USCIS has announced that it will begin premium processing for cap subject H-1B petitions requesting premium processing, including petitions seeking an exemption for individuals with a U.S. master’s degree or higher, on April 27, 2015. USCIS also announced that it would temporarily adjust its premium processing practice due to the historic number of premium processing cases received and also due to the cap being met in the first five business days of the filing season. For H-1B petitions not subject to the cap and for any other visa classification, the 15-day processing period for premium processing service begins on the date USCIS receives the request. However, for cap subject H-1B petitions, including advanced degree exemption petitions, the 15-day processing set by 8 CFR 103.7(e)(2) will begin on April 27, regardless of the date on the Form I-797 receipt notice, which indicates the date that the premium processing fee was received. USCIS provides the premium processing service for certain employment-based petitions and guarantees a 15 calendar day processing time. If you are interested in applying for an employment-based petition, please contact our office today to schedule a consultation with one of our attorneys!

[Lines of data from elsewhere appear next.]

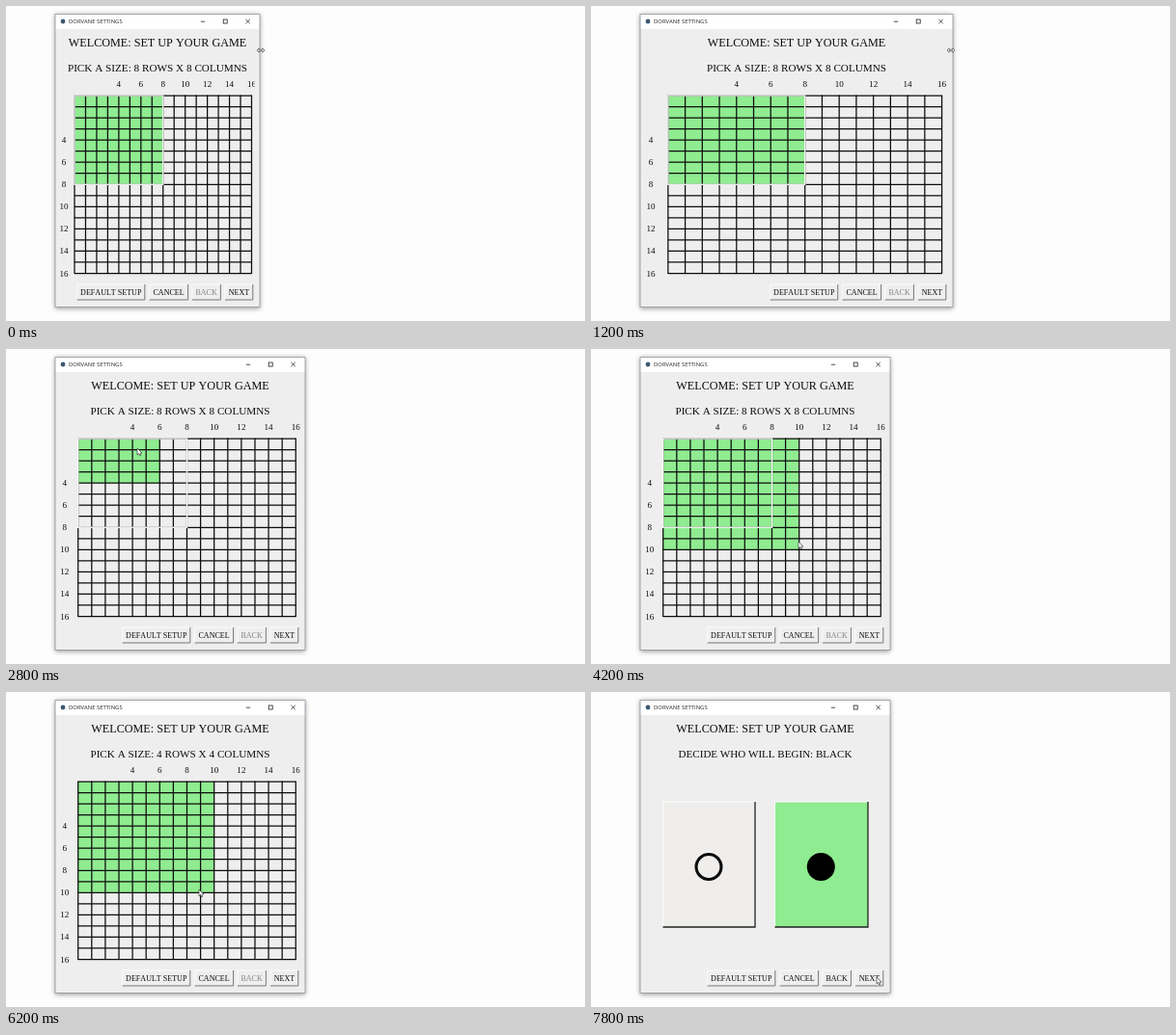
Recreate the animation shown at these times as an HTML page with a canvas. Size 600x327 px, loop 8 s.

```html
<!DOCTYPE html>
<html lang="en">
<head>
<meta charset="utf-8">
<title>Board setup</title>
<style>
  html, body { margin: 0; width: 100%; height: 100%; overflow: hidden; background: #fefdfe; }
  canvas { display: block; width: 600px; height: 327px; }
</style>
</head>
<body>
<canvas id="stage"></canvas>
<script>
const LOOP = 8000, STEP = 200;
const LEFT = 51, TOP = 8, BOTTOM = 312.5;
const GRID_TOP = 93, GRID_BOTTOM = 277.5, CELLS = 16;
const ROW = (GRID_BOTTOM - GRID_TOP) / CELLS;
const CLICK_SIZE = 5200, CLICK_NEXT = 7400, LEAVE_EDGE = 2000;
const GREY = '#efeeee', GREEN = '#8fec90', BLACK = '#0c0c0c';
const SERIF = '"Liberation Serif", serif';

// Keyframes: [time, value, ...]
const edgeKeys = [[0, 263], [200, 273], [800, 377], [1000, 395], [1200, 375], [1400, 332], [1600, 310]];
const pointerKeys = [
  [0, 264, 46], [200, 292, 46], [800, 417.5, 46], [1000, 411, 46], [1200, 373, 46], [1400, 332, 46],
  [1600, 311, 46], [1800, 311, 46], [2200, 300, 60], [2600, 200, 84], [2800, 136, 103],
  [3200, 165, 140], [3800, 230, 215], [4200, 215, 200], [4800, 135, 140], [5000, 131.6, 134],
  [6000, 131.6, 134], [6200, 200, 205], [6400, 275, 282], [6600, 293, 291], [7000, 296, 296]
];

const canvas = document.getElementById('stage');
const ctx = canvas.getContext('2d');
const ratio = window.devicePixelRatio || 1;
canvas.width = 600 * ratio;
canvas.height = 327 * ratio;

function sample(keys, t) {
  const next = keys.findIndex(k => k[0] > t);
  if (next < 0) return keys[keys.length - 1].slice(1);
  const a = keys[next - 1], b = keys[next];
  const p = (t - a[0]) / (b[0] - a[0]);
  return a.slice(1).map((v, i) => v + (b[i + 1] - v) * p);
}

function rect(x, y, w, h, color) {
  ctx.fillStyle = color;
  ctx.fillRect(x, y, w, h);
}

function path(points, color, width, close) {
  ctx.beginPath();
  points.forEach(([x, y]) => ctx.lineTo(x, y));
  if (close) ctx.closePath();
  ctx.strokeStyle = color;
  ctx.lineWidth = width;
  ctx.stroke();
}

function text(str, x, y, size, color = BLACK, align = 'center', family = SERIF) {
  ctx.font = `${size}px ${family}`;
  ctx.textAlign = align;
  ctx.fillStyle = color;
  ctx.fillText(str, x, y);
}

function disc(x, y, r, color) {
  ctx.beginPath();
  ctx.arc(x, y, r, 0, Math.PI * 2);
  ctx.fillStyle = color;
  ctx.fill();
}

function raised(x1, y1, x2, y2, fill, dark, width) {
  rect(x1, y1, x2 - x1, y2 - y1, fill);
  path([[x1, y2], [x1, y1], [x2, y1]], '#fbfbfb', 1);
  path([[x1, y2], [x2, y2], [x2, y1]], dark, width);
}

function drawWindow(right) {
  const w = right - LEFT;
  ctx.save();
  ctx.shadowColor = 'rgba(0,0,0,.42)';
  ctx.shadowBlur = 5 * ratio;
  ctx.shadowOffsetY = ratio;
  rect(LEFT, TOP, w, BOTTOM - TOP, GREY);
  ctx.restore();
  rect(LEFT, TOP, w, 16, '#fff');
  ctx.strokeStyle = '#8f979d';
  ctx.lineWidth = 0.8;
  ctx.strokeRect(LEFT, TOP + 0.4, w, BOTTOM - TOP - 0.4);

  disc(59, 16, 2.4, '#3d5872');
  text('DORVANE SETTINGS', 65, 18.2, 5.9, '#222', 'left', '"Open Sans", sans-serif');
  const min = right - 59, max = right - 35.8, close = right - 12.4;
  path([[min - 2.2, 16.2], [min + 2.2, 16.2]], '#222', 0.8);
  ctx.strokeRect(max - 2, 14, 4, 4);
  path([[close - 2.2, 13.8], [close + 2.2, 18.2]], '#222', 0.8);
  path([[close - 2.2, 18.2], [close + 2.2, 13.8]], '#222', 0.8);
}

function drawButtons(right, backEnabled) {
  const items = [['DEFAULT SETUP', 189.3, 119.2], ['CANCEL', 114.4, 74.4], ['BACK', 70.2, 40.6], ['NEXT', 36, 7.2]];
  for (const [label, a, b] of items) {
    raised(right - a, 289, right - b, 305, GREY, '#777', 1);
    const off = label === 'BACK' && !backEnabled;
    text(label, right - (a + b) / 2, 299.8, 8.05, off ? '#858585' : BLACK);
  }
}

function gridShape(right) {
  const extra = right - 263;
  const x = 71 + extra * 0.079;
  const end = right - 8.5 - extra * 0.026;
  return { x, end, cell: (end - x) / CELLS, labelX: 60 + extra * 0.0175 };
}

const evenSize = cell => Math.max(4, 2 * Math.ceil((Math.floor(cell) + 1) / 2));

function selection(g, px, py, picked) {
  const inside = px > g.x && px < g.end && py > GRID_TOP && py < GRID_BOTTOM;
  if (!inside) return [picked, picked];
  return [evenSize((px - g.x) / g.cell), evenSize((py - GRID_TOP) / ROW)];
}

function drawGrid(right, px, py, picked) {
  const g = gridShape(right);
  const [cols, rows] = selection(g, px, py, picked);

  ctx.save();
  ctx.beginPath();
  ctx.rect(LEFT, 70, right - 5.3 - LEFT, 215);
  ctx.clip();
  rect(g.x, GRID_TOP, cols * g.cell, rows * ROW, GREEN);
  for (let i = 0; i <= CELLS; i++) {
    const x = g.x + i * g.cell, y = GRID_TOP + i * ROW;
    path([[x, GRID_TOP - 0.6], [x, GRID_BOTTOM + 0.6]], BLACK, 1.25);
    path([[g.x, y], [g.end, y]], BLACK, 1.25);
    if (i >= 4 && i % 2 === 0) {
      text(i, x, 84, 9.1);
      text(i, g.labelX, y + 3, 9.1);
    }
  }
  // The first selection keeps a pale frame until another size is picked.
  if (picked === 8) {
    ctx.strokeStyle = '#f7f8f6';
    ctx.lineWidth = 1.4;
    ctx.strokeRect(g.x, GRID_TOP, 8 * g.cell, 8 * ROW);
  }
  ctx.restore();
}

function drawStarter() {
  raised(74.5, 114, 170, 244, '#efeeec', '#222', 1.3);
  raised(190.5, 114, 287, 244, GREEN, '#222', 1.3);
  disc(122, 181.5, 14.5, BLACK);
  disc(122, 181.5, 11.4, '#efeeec');
  disc(238.3, 181.5, 14.5, '#000');
}

function drawPointer(x, y, resizing) {
  const shape = resizing
    ? [[-4, 0], [-1.8, -2.1], [-1.8, -0.7], [1.8, -0.7], [1.8, -2.1], [4, 0],
       [1.8, 2.1], [1.8, 0.7], [-1.8, 0.7], [-1.8, 2.1]]
    : [[0, 0], [0, 7], [1.6, 5.5], [2.7, 8], [3.8, 7.5], [2.8, 5.2], [5, 5]];
  const points = shape.map(([dx, dy]) => [x + dx, y + dy]);
  ctx.beginPath();
  points.forEach(p => ctx.lineTo(...p));
  ctx.fillStyle = '#fff';
  ctx.fill();
  path(points, '#333', 0.65, true);
}

function draw(t) {
  const [right] = sample(edgeKeys, t);
  const [px, py] = sample(pointerKeys, t);
  const picked = t < CLICK_SIZE ? 8 : 4;
  const second = t >= CLICK_NEXT;
  const mid = (LEFT + right) / 2;

  ctx.setTransform(ratio, 0, 0, ratio, 0, 0);
  ctx.fontKerning = 'none';
  rect(0, 0, 600, 327, '#fefdfe');
  drawWindow(right);
  text('WELCOME: SET UP YOUR GAME', mid, 41.7, 12.17);
  if (second) {
    text('DECIDE WHO WILL BEGIN: BLACK', mid, 67.6, 11.05);
    drawStarter();
  } else {
    text(`PICK A SIZE: ${picked} ROWS X ${picked} COLUMNS`, mid, 67.6, 11.2);
    drawGrid(right, px, py, picked);
  }
  drawButtons(right, second);
  drawPointer(px, py, t < LEAVE_EDGE);
}

const start = performance.now();
function tick() {
  const t = (performance.now() - start) % LOOP;
  draw(Math.floor(t / STEP) * STEP);
  requestAnimationFrame(tick);
}
tick();
</script>
</body>
</html>
```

On April 7, 2015, USCIS announced that it had received enough H-1B petitions to satisfy the statutory cap of 65,000 visas and also the extra 20,000 visas allotted for individuals with advanced degrees (the “master’s cap”). At that time, USCIS gave no figure for the total number of H-1B petitions received, but expectations ran high; USCIS received 124,000 petitions in 2013 and 172,500 petitions in 2014. Yesterday, USCIS announced that the agency had received a record-shattering 233,000 H-1B petitions for fiscal year 2016! During H-1B selection for FY 2016, USCIS used a computer-generated lottery to first select 20,000 petitions under the advanced degree exemption. Petitions that were not chosen under this exemption were then included in the general pool from which 65,000 others are chosen. Due to the sheer number of H-1B petitions submitted, only about 36 percent will be chosen and approved this year. USCIS will reject and return all unselected petitions with their filing fees. USCIS has also announced that it will begin premium processing for H-1B cap cases no later than May 11, 2015. Meanwhile, USCIS will continue to accept and process other cap-exempt petitions, including current H-1B workers who have been previously counted against the cap. […]